    Amps and speakers definetly can make a major difference.

    Where the tone is in the bass itself (neck, body, construction, etc.) I've wondered but I'd always guessed the neck would be most critical. That aspect I've made no attempt to break down. But your neck experience was an interesting piece and something to remember.

    For sure, what matters more than anything is the dude at the helm. But I was thinking along the lines all factors being equal aside from bass, pups, and preamps.

    But it's just my take at this date. Occassionally something happens and everything changes.
  19. Brooks

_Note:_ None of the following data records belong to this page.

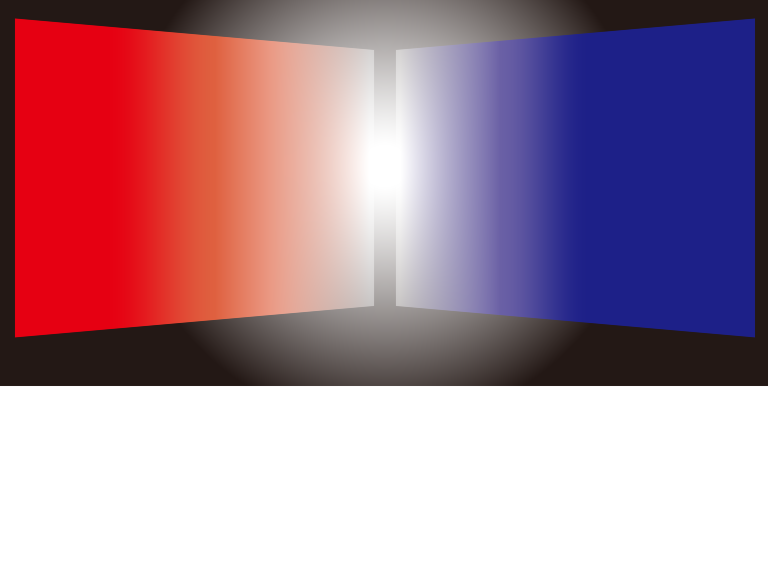
Reproduce this background procedurally as a Shadertoy shader.

```glsl
// Three-stop ramp: white at the inner edge, through middle, to outer
vec3 panelRamp(float x, float middleX, float outerX, vec3 middle, vec3 outer) {
    vec3 tint = mix(middle, outer, smoothstep(middleX - 0.008, outerX, x));
    return mix(vec3(1.0), tint, clamp((x - 0.02) / (middleX - 0.02), 0.0, 1.0));
}

// Signed distance to a panel that grows taller away from the axis
float panelDistance(vec2 p) {
    float sides = abs(p.x - 0.248) - 0.2338;
    float slopes = (abs(p.y) - 0.1654 - 0.0877 * p.x) / length(vec2(1.0, 0.0877));
    return max(sides, slopes);
}

float coverage(float distanceToEdge) {
    float pixel = 1.0 / iResolution.x;
    return 1.0 - smoothstep(-0.6 * pixel, 0.6 * pixel, distanceToEdge);
}

void mainImage(out vec4 fragColor, in vec2 fragCoord) {
    vec2 p = fragCoord / iResolution.xy * vec2(1.0, 0.7656);
    float side = p.x - 0.5013;
    float x = abs(side);

    // Round glow on the dark wall
    float radius = length(vec2(side, p.y - 0.5495));
    float fade = pow(clamp((radius - 0.026) / 0.3125, 0.0, 1.0), 1.2);
    vec3 color = mix(vec3(1.0), vec3(0.137, 0.094, 0.082), fade);

    // Red and blue panels, shaded by the glow near the axis
    vec3 red = panelRamp(x, 0.221, 0.365, vec3(0.875, 0.38, 0.25), vec3(0.902, 0.0, 0.07));
    vec3 blue = panelRamp(x, 0.15, 0.267, vec3(0.42, 0.38, 0.65), vec3(0.114, 0.125, 0.533));
    vec3 panel = side < 0.0 ? red : blue;
    float nearAxis = 1.0 - smoothstep(0.0, 0.16, x);
    panel *= mix(vec3(1.0), mix(color, vec3(1.0), 0.4), nearAxis);
    color = mix(color, panel, coverage(panelDistance(vec2(x, p.y - 0.5339))));

    // White strip below the wall
    color = mix(color, vec3(1.0), coverage(p.y - 0.263));
    fragColor = vec4(color, 1.0);
}
```
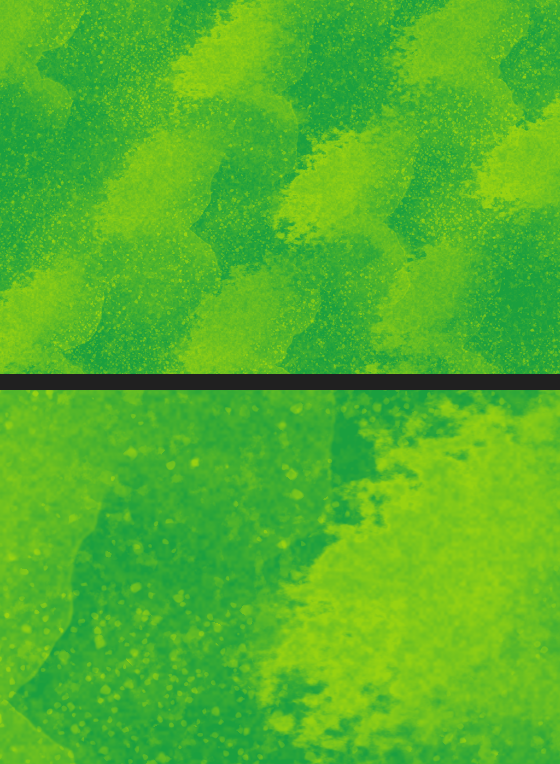
Top: the whole. Bottom: its middle third, enlarged.
A Shadertoy shader for this texture:

```glsl
const vec3 DEEP_GREEN = vec3(0.125, 0.633, 0.237);
const vec3 LIME = vec3(0.58, 0.82, 0.075);
const vec2 CELL = vec2(0.57, 0.36);

float hash(vec2 p) {
    vec3 q = fract(p.xyx * vec3(0.1031, 0.1030, 0.0973));
    q += dot(q, q.yzx + 33.33);
    return fract((q.x + q.y) * q.z);
}

vec2 hash2(vec2 p) {
    return vec2(hash(p + 17.3), hash(p + 71.9));
}

float noise(vec2 p) {
    vec2 i = floor(p), f = fract(p);
    f = f * f * (3.0 - 2.0 * f);
    return mix(mix(hash(i), hash(i + vec2(1, 0)), f.x),
               mix(hash(i + vec2(0, 1)), hash(i + vec2(1, 1)), f.x), f.y);
}

float fbm(vec2 p) {
    float sum = 0.0, amp = 0.53;
    for (int i = 0; i < 4; i++) {
        sum += amp * noise(p);
        p = mat2(1.6, 1.2, -1.2, 1.6) * p + 9.7;
        amp *= 0.5;
    }
    return sum;
}

float segment(vec2 p, vec2 a, vec2 b) {
    vec2 ab = b - a;
    return length(p - a - ab * clamp(dot(p - a, ab) / dot(ab, ab), 0.0, 1.0));
}

// Scattered ragged dots, one candidate per grid cell of a turned grid
float speckles(vec2 p, float scale, float density) {
    p = mat2(0.8, 0.6, -0.6, 0.8) * p * scale + 200.0;
    vec2 id = floor(p);
    vec2 center = 0.3 + 0.4 * hash2(id);
    float radius = mix(0.14, 0.36, hash(id + 5.1));
    float dist = length(fract(p) - center) + 0.3 * (noise(p * 3.0) - 0.5);
    float shown = step(hash(id + 40.7), density);
    return shown * (1.0 - smoothstep(radius * 0.5, radius + 0.1, dist));
}

// Leaning blot: x = fill, y = bright ragged rim, z = halo
vec3 blot(vec2 q, float rough) {
    vec2 s = vec2(q.x - 0.75 * q.y, q.y + 0.3 * q.x) / vec2(0.11, 0.165);
    float d = length(s) - 1.0 + rough;
    float side = smoothstep(-0.4, 0.9, s.x + 0.35 * s.y);
    float soft = mix(0.2, 0.6, side);
    float fill = 1.0 - smoothstep(-soft, soft, d);
    float rim = exp(-25.0 * (d + 0.1) * (d + 0.1)) * (1.0 - side);
    return vec3(fill, rim, exp(-2.5 * max(d, 0.0)));
}

// Frayed streak that runs from the foot of a blot down to the right
float streak(vec2 q, float rough) {
    float d = min(segment(q, vec2(-0.15, -0.08), vec2(0.08, -0.12)),
                  segment(q, vec2(0.08, -0.12), vec2(0.15, -0.19)));
    return 1.0 - smoothstep(-0.012, 0.04, d - 0.012 + 0.06 * rough);
}

// Two joined scallops: x = tone step across the edge, y = thin bright line
vec2 ridge(vec2 q) {
    float upper = 0.22 - 3.3 * (q.y - 0.08) * (q.y - 0.08);
    float lower = 0.185 - 5.0 * (q.y + 0.24) * (q.y + 0.24);
    float slope = upper > lower ? 6.6 * (q.y - 0.08) : 10.0 * (q.y + 0.24);
    float d = (q.x - max(upper, lower)) / sqrt(1.0 + slope * slope);
    float window = smoothstep(-0.43, -0.25, q.y) * (1.0 - smoothstep(0.0, 0.13, q.y));
    float inner = 0.12 * exp(12.0 * min(d, 0.0));
    float outer = -0.27 * exp(-8.0 * max(d, 0.0));
    float tone = mix(inner, outer, smoothstep(-0.003, 0.003, d));
    return window * vec2(tone, exp(-d * d / 0.000005));
}

void mainImage(out vec4 fragColor, in vec2 fragCoord) {
    vec2 p = fragCoord / iResolution.y;
    float coarse = fbm(p * 7.0) - 0.5;
    float fine = fbm(p * 38.0) - 0.5;
    float spray = fbm(p * vec2(68.0, 105.0) + 51.0) - 0.5;
    float rough = 0.85 * coarse + 0.7 * fine + 0.9 * spray;
    vec2 warp = vec2(fbm(p * 9.0 + 31.0), fbm(p * 9.0 + 63.0)) - 0.5;

    // Gather blots, streaks and ridges from the staggered lattice
    vec3 blots = vec3(0.0);
    vec2 ridges = vec2(0.0);
    float streaks = 0.0;
    float row = floor(p.y / CELL.y);
    for (int j = -1; j <= 2; j++) {
        float y = row + float(j);
        float shift = 0.62 - 0.285 * y;
        float column = floor((p.x - shift) / CELL.x + 0.5);
        for (int i = -1; i <= 1; i++) {
            vec2 id = vec2(column + float(i), y);
            vec2 jitter = (hash2(id + 3.0) - 0.5) * vec2(0.13, 0.1);
            vec2 q = p - vec2(id.x * CELL.x + shift, (y + 0.55) * CELL.y) - jitter;
            float strength = mix(0.65, 1.0, smoothstep(0.0, 0.3, hash(id + 8.0)));
            blots = max(blots, strength * blot(q + 0.03 * warp, rough));
            streaks = max(streaks, strength * streak(q + 0.05 * warp, rough));
            ridges += ridge(q + 0.08 * warp + 0.01 * fine);
        }
    }

    // Mottled ground, drawn out along the rising diagonal
    vec2 slant = mat2(0.8, -0.6, 0.6, 0.8) * p;
    float wash = fbm(slant * vec2(2.6, 4.8) + 12.0) - 0.5;
    float tone = 0.19 + 0.75 * wash + 0.25 * coarse + 0.11 * blots.z + ridges.x;
    tone = max(tone, 0.03 + 0.25 * tone);

    // Spray of dots, thicker in some regions
    float density = clamp(0.42 + 1.3 * (fbm(p * 5.0 + 80.0) - 0.5), 0.08, 0.75);
    float dots = max(speckles(p, 66.0, density * 0.6),
                     0.8 * speckles(p + 4.3, 110.0, density));
    float flecks = smoothstep(0.56, 0.76, fbm(p * 85.0 + 20.0));
    tone += (0.46 * dots + 0.27 * flecks) * (1.0 - 0.8 * blots.x);

    // Lime blots, edge lines and paper grain
    tone = mix(tone, max(tone, 0.68), 0.8 * streaks);
    tone = mix(tone, 0.81 + 0.25 * wash, blots.x);
    tone += 0.18 * blots.y + 0.22 * ridges.y;
    tone += 0.22 * (noise(p * 170.0) - 0.5) + 0.18 * (noise(p * 310.0 + 7.0) - 0.5);
    tone += 0.14 * fine + 0.12 * spray;

    fragColor = vec4(mix(DEEP_GREEN, LIME, clamp(tone, -0.04, 1.03)), 1.0);
}
```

    Apr 4, 2000
    Middle East
    I have the Staccato bass (see my sig below for link) which has no wood in it at all. It's a neck-through, with main part made of a fairly light magnezium alloy, with an attached fiberglass body filled with foam. It's passive, with Kent Armstrong pups.

    Sound is very...hmmm...woody, somewhat heavy on lower mids, sort of like a P-Bass with treble rolled off, or maybe a Gibson Thunderbird...great for traditional rock.

    So I guess tone is in everything that goes into the bass, to some degree.